History was finally conceived in the barren chapters of the Africa FIFA Under-20 World Cup Championship in Egypt when the Black Satellites of Africa lifted the World Cup Trophy for the first time in the full glare of the 68,000 spectators gathered at Cairo International Stadium, after defeating Brazil.

Whilst the Egyptian and the Ghanaian flags were blowing the wind of victory down West and Central Africa almost to a point of tatters, the vuvuzela’s of South Africa, just like the proverbial African cock at dawn, was waking up the remaining Southern and Eastern African countries to the historic glory. From the length and breadth of the continent, the spirit of solidarity rarely experienced by the separate countries of Africa reverberated in the streets and at public spaces amid singing, drumming, dancing shouting and of course “vuvuzeling”.
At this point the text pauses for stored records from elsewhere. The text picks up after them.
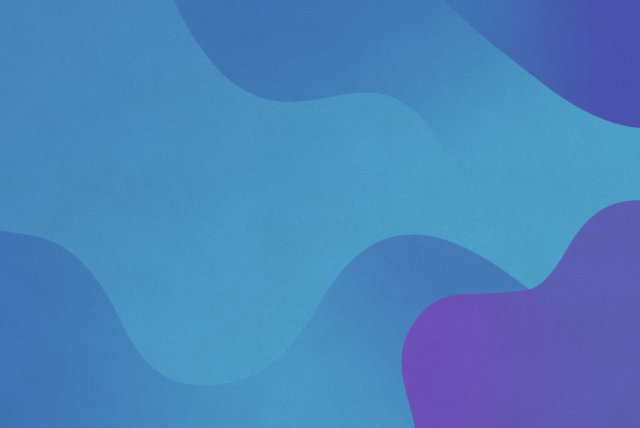
This background is drawn by a Shadertoy shader. Its source:

```glsl
// Overlapping translucent waves in blue and violet on softly mottled paper.

const vec2 CANVAS = vec2(1.5, 1.0);
const vec3 SKY_DIM = vec3(0.275, 0.520, 0.730);
const vec3 SKY_BRIGHT = vec3(0.295, 0.618, 0.775);
const vec3 DEEP_BLUE = vec3(0.245, 0.455, 0.700);
const vec3 MID_BLUE = vec3(0.270, 0.480, 0.720);
const vec3 SOFT_BLUE = vec3(0.290, 0.580, 0.760);
const vec3 INDIGO = vec3(0.295, 0.320, 0.675);
const vec3 PURPLE = vec3(0.420, 0.310, 0.710);
const vec3 VIOLET = vec3(0.355, 0.365, 0.690);
const float MOTTLE = 0.045;
const float GRAIN = 0.045;

float hash(vec2 p) {
    vec3 q = fract(p.xyx * 0.1031);
    q += dot(q, q.yzx + 33.33);
    return fract((q.x + q.y) * q.z);
}

float noise(vec2 p) {
    vec2 i = floor(p), f = fract(p);
    f = f * f * (3.0 - 2.0 * f);
    return mix(mix(hash(i), hash(i + vec2(1, 0)), f.x),
               mix(hash(i + vec2(0, 1)), hash(i + vec2(1, 1)), f.x), f.y);
}

float fbm(vec2 p) {
    float sum = 0.0, weight = 0.5;
    for (int i = 0; i < 5; i++) {
        sum += weight * noise(p);
        p = mat2(1.6, 1.2, -1.2, 1.6) * p + 7.3;
        weight *= 0.6;
    }
    return sum;
}

// Cubic rise from knot a to knot b; a knot holds position, height, slope
float rise(float x, vec3 a, vec3 b) {
    float span = b.x - a.x;
    float t = clamp((x - a.x) / span, 0.0, 1.0);
    float s = 1.0 - t;
    return t * t * (3.0 - 2.0 * t) * (b.y - a.y)
         + span * t * s * (s * a.z - t * b.z);
}

float curve(float x, vec3 a, vec3 b, vec3 c) {
    return a.y + rise(x, a, b) + rise(x, b, c);
}

float curve(float x, vec3 a, vec3 b, vec3 c, vec3 d, vec3 e) {
    return curve(x, a, b, c) + rise(x, c, d) + rise(x, d, e);
}

// Smooth coverage of the region where d is positive
float cover(float d) {
    float w = max(fwidth(d), 1e-5) * 0.75;
    return smoothstep(-w, w, d);
}

void mainImage(out vec4 fragColor, in vec2 fragCoord) {
    vec2 p = fragCoord / iResolution.xy * CANVAS;

    // Background glow, brighter toward the lower right
    float glow = 0.6 * (p.x + 1.0 - p.y);
    vec3 color = mix(SKY_DIM, SKY_BRIGHT, smoothstep(0.0, 1.1, glow));

    // Upper wave, dissolving to the right
    float upper = curve(p.x, vec3(0.40, 1.015, -2.2), vec3(0.68, 0.762, 0.0),
        vec3(0.859, 0.784, 0.0), vec3(1.03, 0.668, -1.6), vec3(1.17, 0.525, -0.6));
    float fade = smoothstep(0.0, 0.75, dot(p - vec2(0.55, 0.95), vec2(0.6, -1.0)));
    color = mix(color, DEEP_BLUE, cover(p.y - upper) * (1.0 - fade));

    // Top right corner
    float corner = curve(p.x, vec3(1.03, 1.01, -1.05), vec3(1.26, 0.814, -0.79),
        vec3(1.5, 0.701, -0.08));
    vec3 cornerColor = mix(DEEP_BLUE, INDIGO, smoothstep(1.05, 1.48, p.x));
    color = mix(color, cornerColor, cover(p.y - corner));

    // Lower wave: a hill on the left, a valley and a second hill
    vec3 valley = vec3(0.479, 0.100, 0.0);
    float lower = curve(p.x, vec3(0.0, 0.461, -0.15), vec3(0.279, 0.257, -2.1), valley,
        vec3(0.745, 0.285, 1.75), vec3(0.967, 0.452, 0.0));
    lower += rise(p.x, vec3(0.967, 0.452, 0.0), vec3(1.24, 0.324, -0.78))
           + rise(p.x, vec3(1.24, 0.324, -0.78), vec3(1.5, 0.075, -1.05));
    float lowerCover = cover(lower - p.y);
    vec3 lowerColor = mix(DEEP_BLUE, SOFT_BLUE, smoothstep(0.0, 0.65, p.x));
    float hill = smoothstep(0.65, 1.15, p.x + 0.8 * (p.y - 0.2));
    color = mix(color, mix(lowerColor, MID_BLUE, hill), lowerCover);

    // Violet lobe, richer where it overlaps the lower wave
    vec3 shoulder = vec3(0.996, 0.277, 0.9);
    float lobeTop = curve(p.x, shoulder, vec3(1.14, 0.314, 0.05),
        vec3(1.24, 0.324, 0.2), vec3(1.33, 0.42, 1.75), vec3(1.5, 0.533, 0.05));
    float lobeSide = curve(p.y, vec3(0.0, 0.973, -0.2), vec3(0.155, 0.941, 0.0),
        vec3(shoulder.yx, 1.0));
    vec3 overlap = mix(PURPLE, VIOLET, smoothstep(0.95, 1.47, p.x));
    vec3 lobeColor = mix(VIOLET, overlap, lowerCover);
    color = mix(color, lobeColor, cover(min(lobeTop - p.y, p.x - lobeSide)));

    // Paper mottling and fine grain
    float blotch = fbm(p * 9.0) - 0.57;
    float grain = noise(p * 330.0) - 0.5;
    color *= 1.0 + MOTTLE * blotch + GRAIN * grain;
    fragColor = vec4(color, 1.0);
}
```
The significance of this historic football feat to the African people cannot be overemphasized. Different people, however, accorded different significance to the event. Here are some views from Ghana. According to the President of Ghana, Professor John Evans Attah Mills, the historic victory is a timely wake up call to all Ghanaians irrespective of their party colours to unite as one people for the urgent task of national development.

Another Ghanaian who called at a local radio station in Accra asserted that the victory shows the supremacy of Ghana as a major football nation in Africa and at the world stage. The next caller made a rather interesting statement. He remarked, “Ghana is seen as the Brazil of Africa, but today, Brazil will be seen as the Ghana of South America”. To these people and million others, the victory is simply, a national affair and…maybe rightly so.
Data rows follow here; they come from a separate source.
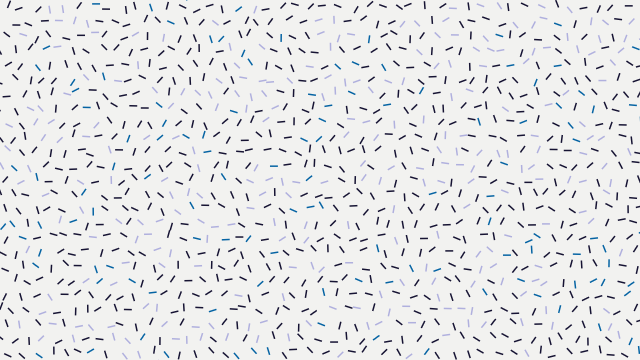
Give the GLSL for this pattern, as a WebGL 1 fragment shader.

```glsl
precision highp float;
// Scattered short dashes in navy, lavender and blue on an off-white ground.

uniform vec2 u_resolution;

float hash(vec2 p) {
  return fract(sin(dot(p, vec2(127.1, 311.7))) * 43758.5453);
}

// Smooth coverage of a square-ended bar centred on the origin.
float barCoverage(vec2 p, vec2 halfSize, float pixel) {
  vec2 inside = clamp((halfSize - abs(p)) / pixel + 0.5, 0.0, 1.0);
  return inside.x * inside.y;
}

vec3 dashColor(float pick) {
  vec3 navy = vec3(0.085, 0.075, 0.20);
  vec3 lavender = vec3(0.69, 0.69, 0.87);
  vec3 blue = vec3(0.02, 0.39, 0.64);
  return pick < 0.62 ? navy : (pick < 0.87 ? lavender : blue);
}

void main() {
  // 25 rows of cells over the canvas height.
  float rows = 25.0;
  vec2 p = gl_FragCoord.xy / u_resolution.y * rows;
  float pixel = rows / u_resolution.y;
  vec3 color = vec3(0.949, 0.949, 0.941);

  // One jittered dash per cell, with alternate rows shifted by half a cell.
  for (int j = -1; j <= 1; j++) {
    float row = floor(p.y) + float(j);
    float shift = 0.5 * mod(row, 2.0);
    for (int i = -1; i <= 1; i++) {
      vec2 cell = vec2(floor(p.x - shift) + float(i), row);
      vec2 jitter = vec2(hash(cell + 3.7), hash(cell + 19.3)) - 0.5;
      vec2 center = cell + vec2(shift, 0.0) + 0.5 + 0.52 * jitter;

      float angle = 3.14159 * hash(cell + 41.9);
      vec2 along = vec2(cos(angle), sin(angle));
      vec2 d = p - center;
      vec2 local = vec2(dot(d, along), dot(d, vec2(-along.y, along.x)));

      float ink = barCoverage(local, vec2(0.275, 0.052), pixel);
      color = mix(color, dashColor(hash(cell + 67.1)), ink);
    }
  }

  gl_FragColor = vec4(color, 1.0);
}
```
Firstly, the victory was won not by the senior national team, the Black Stars but rather the junior under 20 side, the Black Satellites. The significance of this is that, the current senior leaders of Africa may not necessarily be those to materialize the prospect of African unity government judging from their desultory attitude to issues of African unity. The hope seems to reside in the youthful generation. It is a common knowledge that, effecting fundamental changes become more difficult and unattractive as people advance in age. Not surprisingly therefore, a change as drastic and urgent as the political unification of African people, remains a wild goose chase from the colonial aftermath till today.

Research converge on the notion that, the youth are more open to new ideas, more daring and often blind to old standing vendetta that breeds mistrust and obstruct cooperation among nations. The example of the youthful Nkrumah, who engineered a fundamental change of African independence, and black liberation, comes to mind readily. The late youngest US president John F. Kennedy and the recent Noble Peace Prize laureate, Barrack Obama, who is currently working to fundamentally reform the long standing health care system of US is noteworthy.
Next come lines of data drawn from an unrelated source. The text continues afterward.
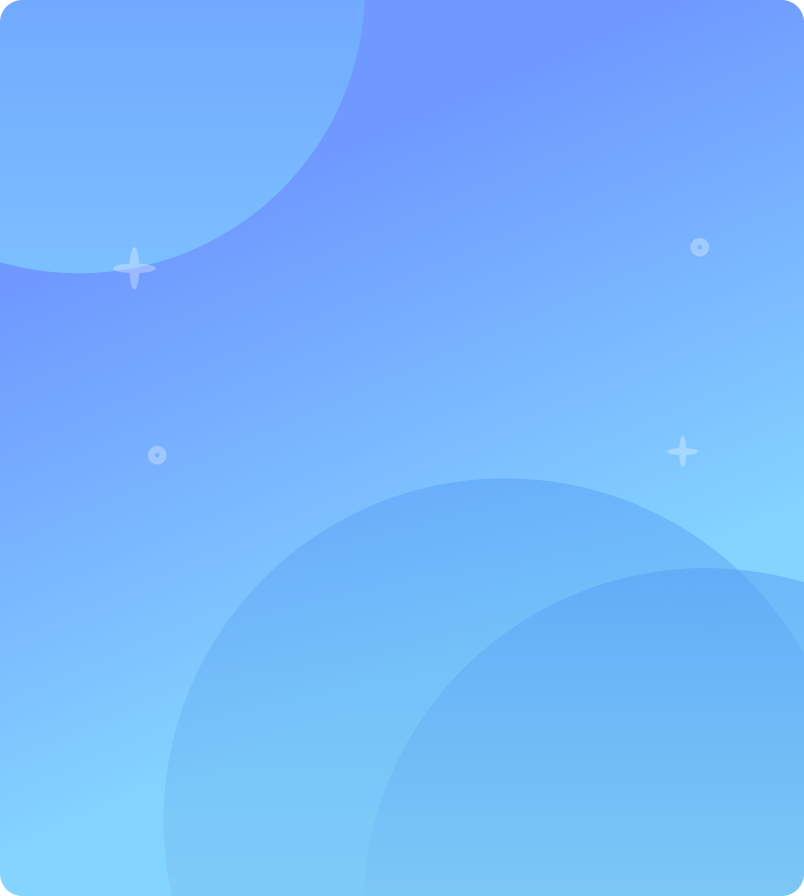
This background is drawn by a WebGL 2 fragment shader. Its source:

```glsl
#version 300 es
precision highp float;

#define SKY_DEEP vec3(0.435, 0.60, 1.00)
#define SKY_PALE vec3(0.515, 0.83, 1.00)
#define SKY_AXIS vec2(0.40, -0.917)
#define DISC_TOP vec3(0.335, 0.62, 0.96)
#define DISC_BASE vec3(0.475, 0.765, 0.95)
#define DISC_ALPHA 0.5
#define MARK_ALPHA 0.30
#define CORNER_RADIUS 0.025
#define RING_RADIUS 0.0091
#define RING_HALF_WIDTH 0.0039
#define GRAIN_CELLS 260.0
#define GRAIN_ALPHA 0.05

uniform vec2 u_resolution;
out vec4 fragColor;

// Antialiased coverage of a signed distance.
float cover(float d) {
    return clamp(0.5 - d * u_resolution.y, 0.0, 1.0);
}

float disc(vec2 p, vec2 center, float radius) {
    return length(p - center) - radius;
}

float ellipse(vec2 p, vec2 radii) {
    float k = length(p / radii);
    return k * (k - 1.0) / max(length(p / (radii * radii)), 0.0001);
}

// Two crossed slim ellipses.
float sparkle(vec2 p, float size) {
    vec2 radii = size * vec2(1.0, 0.23);
    return min(ellipse(p, radii), ellipse(p, radii.yx));
}

float ring(vec2 p) {
    return abs(length(p) - 0.85 * RING_RADIUS + 0.0013) - RING_HALF_WIDTH;
}

float roundedBox(vec2 p, vec2 halfSize, float radius) {
    vec2 q = abs(p) - halfSize + radius;
    return length(max(q, 0.0)) + min(max(q.x, q.y), 0.0) - radius;
}

vec2 hash2(vec2 cell) {
    vec2 s = vec2(dot(cell, vec2(127.1, 311.7)), dot(cell, vec2(269.5, 183.3)));
    return fract(sin(s) * 43758.55);
}

// Distance to the nearest scattered cell point.
float cellular(vec2 p) {
    vec2 cell = floor(p);
    float nearest = 2.0;
    for (int y = -1; y <= 1; y++)
        for (int x = -1; x <= 1; x++) {
            vec2 c = cell + vec2(x, y);
            nearest = min(nearest, length(c + hash2(c) - p));
        }
    return nearest;
}

// Translucent disc, shaded from its crown to the canvas base.
vec3 lowerDisc(vec3 color, vec2 p, vec2 center, float radius) {
    float rise = clamp(p.y / (center.y + radius), 0.0, 1.0);
    vec3 tint = mix(DISC_BASE, DISC_TOP, rise);
    return mix(color, tint, DISC_ALPHA * cover(disc(p, center, radius)));
}

void main() {
    vec2 p = gl_FragCoord.xy / u_resolution.y;
    vec2 canvas = vec2(u_resolution.x / u_resolution.y, 1.0);

    // Diagonal sky
    float along = dot(p - vec2(0.0, 1.0), SKY_AXIS);
    vec3 color = mix(SKY_DEEP, SKY_PALE, clamp((along - 0.306) / 0.579, 0.0, 1.0));

    // Upper disc
    vec3 upperTint = mix(vec3(0.485, 0.75, 1.0), vec3(0.445, 0.665, 1.0),
                         clamp((p.y - 0.695) / 0.305, 0.0, 1.0));
    color = mix(color, upperTint, cover(disc(p, vec2(0.0885, 1.014), 0.319)));

    // Overlapping lower discs
    vec2 frontCenter = vec2(0.788, -0.017);
    color = lowerDisc(color, p, vec2(0.564, 0.0846), 0.3815);
    color = lowerDisc(color, p, frontCenter, 0.383);

    // Faint grain below the crown of the front disc
    float floorLine = mix(0.302, 0.328, smoothstep(0.80, 0.82, p.x));
    float patchEdge = max(max(floorLine - p.y, p.x - 0.843), 0.600 - p.x);
    patchEdge = min(patchEdge, disc(p, vec2(0.796, 0.306), 0.013));
    patchEdge = max(patchEdge, disc(p, frontCenter, 0.381));
    float grain = 1.0 - smoothstep(0.15, 0.55, cellular(p * GRAIN_CELLS));
    color = mix(color, DISC_TOP, 2.0 * GRAIN_ALPHA * grain * cover(patchEdge));

    // Sparkles and rings
    vec2 sparkles[2] = vec2[2](vec2(0.150, 0.7005), vec2(0.762, 0.496));
    vec2 rings[2] = vec2[2](vec2(0.781, 0.724), vec2(0.1755, 0.492));
    float marks = 0.0;
    for (int i = 0; i < 2; i++) {
        float size = mix(0.0236, 0.0172, float(i));
        marks = max(marks, cover(sparkle(p - sparkles[i], size)));
        marks = max(marks, cover(ring(p - rings[i])));
    }
    color = mix(color, vec3(1.0), MARK_ALPHA * marks);

    // Rounded card on white
    float card = cover(roundedBox(p - 0.5 * canvas, 0.5 * canvas, CORNER_RADIUS));
    fragColor = vec4(mix(vec3(1.0), color, card), 1.0);
}
```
The time is long overdue for the old leaders of men of Africa to constitute themselves into a team of advisors, take to the comfortable passenger seats and allow the younger generation the opportunity to drive the affairs of the continent to true political and economic unity. The economic viability of the separate states of Africa, some hardly numbering two million, created by former colonial powers for their own interest is still eluding. A federation has the promise of greater economic strength by allowing small and weak nations to pool their resources, both economic and human. It is only in this way that smaller nations can ever achieve the kind of economies of scale needed to effectively develop themselves through massive industrialization.

The second observation is that, the Black Satellites won the FIFA World Cup by a rich combination of expertise from both local and foreign-based players. The link is unmistakably obvious: the political unification of Africa would be realized more smoothly by close collaboration between Africans and foreigners. Foreigners in this context refer to all individuals and groups outside Africa who share in the vision of African unity. They include but not limited to Diaspora Africans, the Americans, Europeans and Asians.